### [Records from a data source]
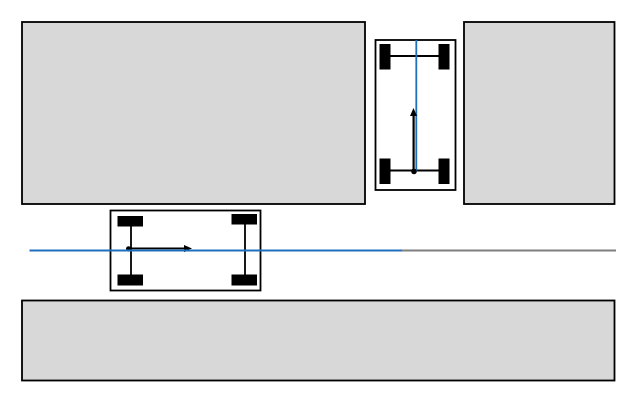
<!DOCTYPE html>
<html lang="en">
<head>
<meta charset="utf-8">
<title>Parking manoeuvre diagram</title>
<style>
:root {
  --paper: #ffffff;
  --obstacle: #d8d8d8;
  --ink: #000000;
  --path: #1f6fbf;
  --lane: #7f7f7f;
}
html, body { margin: 0; background: var(--paper); overflow: hidden; }
.diagram { display: block; width: 640px; height: 403px; background: var(--paper); }
.obstacle { fill: var(--obstacle); stroke: var(--ink); stroke-width: 1.8; }
.body { fill: var(--paper); stroke: var(--ink); stroke-width: 1.8; }
.axle { stroke: var(--ink); stroke-width: 1.8; }
.wheel, .arrow-head, .origin { fill: var(--ink); }
.heading { stroke: var(--ink); stroke-width: 2.2; }
.path { stroke: var(--path); stroke-width: 1.8; }
.lane { stroke: var(--lane); stroke-width: 1.8; }
</style>
</head>
<body>
<svg class="diagram" viewBox="0 0 640 403" role="img" aria-label="A car driving along a lane and the same car parked in a perpendicular bay between obstacles">
  <g class="obstacles">
    <rect class="obstacle" x="22" y="22" width="343" height="182"/>
    <rect class="obstacle" x="464" y="22" width="150.5" height="182"/>
    <rect class="obstacle" x="22" y="300.5" width="592.5" height="80"/>
  </g>

  <g class="parked-car">
    <rect class="body" x="375.5" y="40" width="80" height="150"/>
    <line class="axle" x1="385" y1="56" x2="444" y2="56"/>
    <line class="axle" x1="385" y1="170.5" x2="444" y2="170.5"/>
    <rect class="wheel" x="379.5" y="44" width="11" height="25.5"/>
    <rect class="wheel" x="438.5" y="44" width="11" height="25.5"/>
    <rect class="wheel" x="379.5" y="158.5" width="11" height="25.5"/>
    <rect class="wheel" x="438.5" y="158.5" width="11" height="25.5"/>
    <line class="path" x1="416.3" y1="40" x2="416.3" y2="171"/>
    <line class="heading" x1="413.6" y1="171" x2="413.6" y2="114"/>
    <polygon class="arrow-head" points="413.5,108 417,116 410,116"/>
    <circle class="origin" cx="414" cy="171.5" r="2.7"/>
  </g>

  <g class="moving-car">
    <rect class="body" x="110.5" y="210.5" width="150" height="80"/>
    <line class="axle" x1="131" y1="222" x2="131" y2="279"/>
    <line class="axle" x1="245" y1="220" x2="245" y2="279"/>
    <rect class="wheel" x="117.5" y="216" width="25.5" height="10.5"/>
    <rect class="wheel" x="231.5" y="214" width="25.5" height="10.5"/>
    <rect class="wheel" x="117.5" y="274.5" width="25.5" height="11"/>
    <rect class="wheel" x="231.5" y="274.5" width="25.5" height="11"/>
    <circle class="origin" cx="128.5" cy="248.7" r="2.5"/>
    <line class="heading" x1="128" y1="248.5" x2="186" y2="248.5"/>
    <polygon class="arrow-head" points="192,248.5 184,245 184,252"/>
  </g>

  <line class="lane" x1="402" y1="250.5" x2="616" y2="250.5"/>
  <line class="path" x1="29.5" y1="250.5" x2="402" y2="250.5"/>
</svg>
</body>
</html>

### [Work order]
Reproduce all of the data exactly, omitting each picture it holds.

### [Answer area]
<!DOCTYPE html>
<html lang="en">
<head>
<meta charset="utf-8">
<title>Parking manoeuvre diagram</title>
<style>
:root {
  --paper: #ffffff;
  --obstacle: #d8d8d8;
  --ink: #000000;
  --path: #1f6fbf;
  --lane: #7f7f7f;
}
html, body { margin: 0; background: var(--paper); overflow: hidden; }
.diagram { display: block; width: 640px; height: 403px; background: var(--paper); }
.obstacle { fill: var(--obstacle); stroke: var(--ink); stroke-width: 1.8; }
.body { fill: var(--paper); stroke: var(--ink); stroke-width: 1.8; }
.axle { stroke: var(--ink); stroke-width: 1.8; }
.wheel, .arrow-head, .origin { fill: var(--ink); }
.heading { stroke: var(--ink); stroke-width: 2.2; }
.path { stroke: var(--path); stroke-width: 1.8; }
.lane { stroke: var(--lane); stroke-width: 1.8; }
</style>
</head>
<body>
<svg class="diagram" viewBox="0 0 640 403" role="img" aria-label="A car driving along a lane and the same car parked in a perpendicular bay between obstacles">
  <g class="obstacles">
    <rect class="obstacle" x="22" y="22" width="343" height="182"/>
    <rect class="obstacle" x="464" y="22" width="150.5" height="182"/>
    <rect class="obstacle" x="22" y="300.5" width="592.5" height="80"/>
  </g>

  <g class="parked-car">
    <rect class="body" x="375.5" y="40" width="80" height="150"/>
    <line class="axle" x1="385" y1="56" x2="444" y2="56"/>
    <line class="axle" x1="385" y1="170.5" x2="444" y2="170.5"/>
    <rect class="wheel" x="379.5" y="44" width="11" height="25.5"/>
    <rect class="wheel" x="438.5" y="44" width="11" height="25.5"/>
    <rect class="wheel" x="379.5" y="158.5" width="11" height="25.5"/>
    <rect class="wheel" x="438.5" y="158.5" width="11" height="25.5"/>
    <line class="path" x1="416.3" y1="40" x2="416.3" y2="171"/>
    <line class="heading" x1="413.6" y1="171" x2="413.6" y2="114"/>
    <polygon class="arrow-head" points="413.5,108 417,116 410,116"/>
    <circle class="origin" cx="414" cy="171.5" r="2.7"/>
  </g>

  <g class="moving-car">
    <rect class="body" x="110.5" y="210.5" width="150" height="80"/>
    <line class="axle" x1="131" y1="222" x2="131" y2="279"/>
    <line class="axle" x1="245" y1="220" x2="245" y2="279"/>
    <rect class="wheel" x="117.5" y="216" width="25.5" height="10.5"/>
    <rect class="wheel" x="231.5" y="214" width="25.5" height="10.5"/>
    <rect class="wheel" x="117.5" y="274.5" width="25.5" height="11"/>
    <rect class="wheel" x="231.5" y="274.5" width="25.5" height="11"/>
    <circle class="origin" cx="128.5" cy="248.7" r="2.5"/>
    <line class="heading" x1="128" y1="248.5" x2="186" y2="248.5"/>
    <polygon class="arrow-head" points="192,248.5 184,245 184,252"/>
  </g>

  <line class="lane" x1="402" y1="250.5" x2="616" y2="250.5"/>
  <line class="path" x1="29.5" y1="250.5" x2="402" y2="250.5"/>
</svg>
</body>
</html>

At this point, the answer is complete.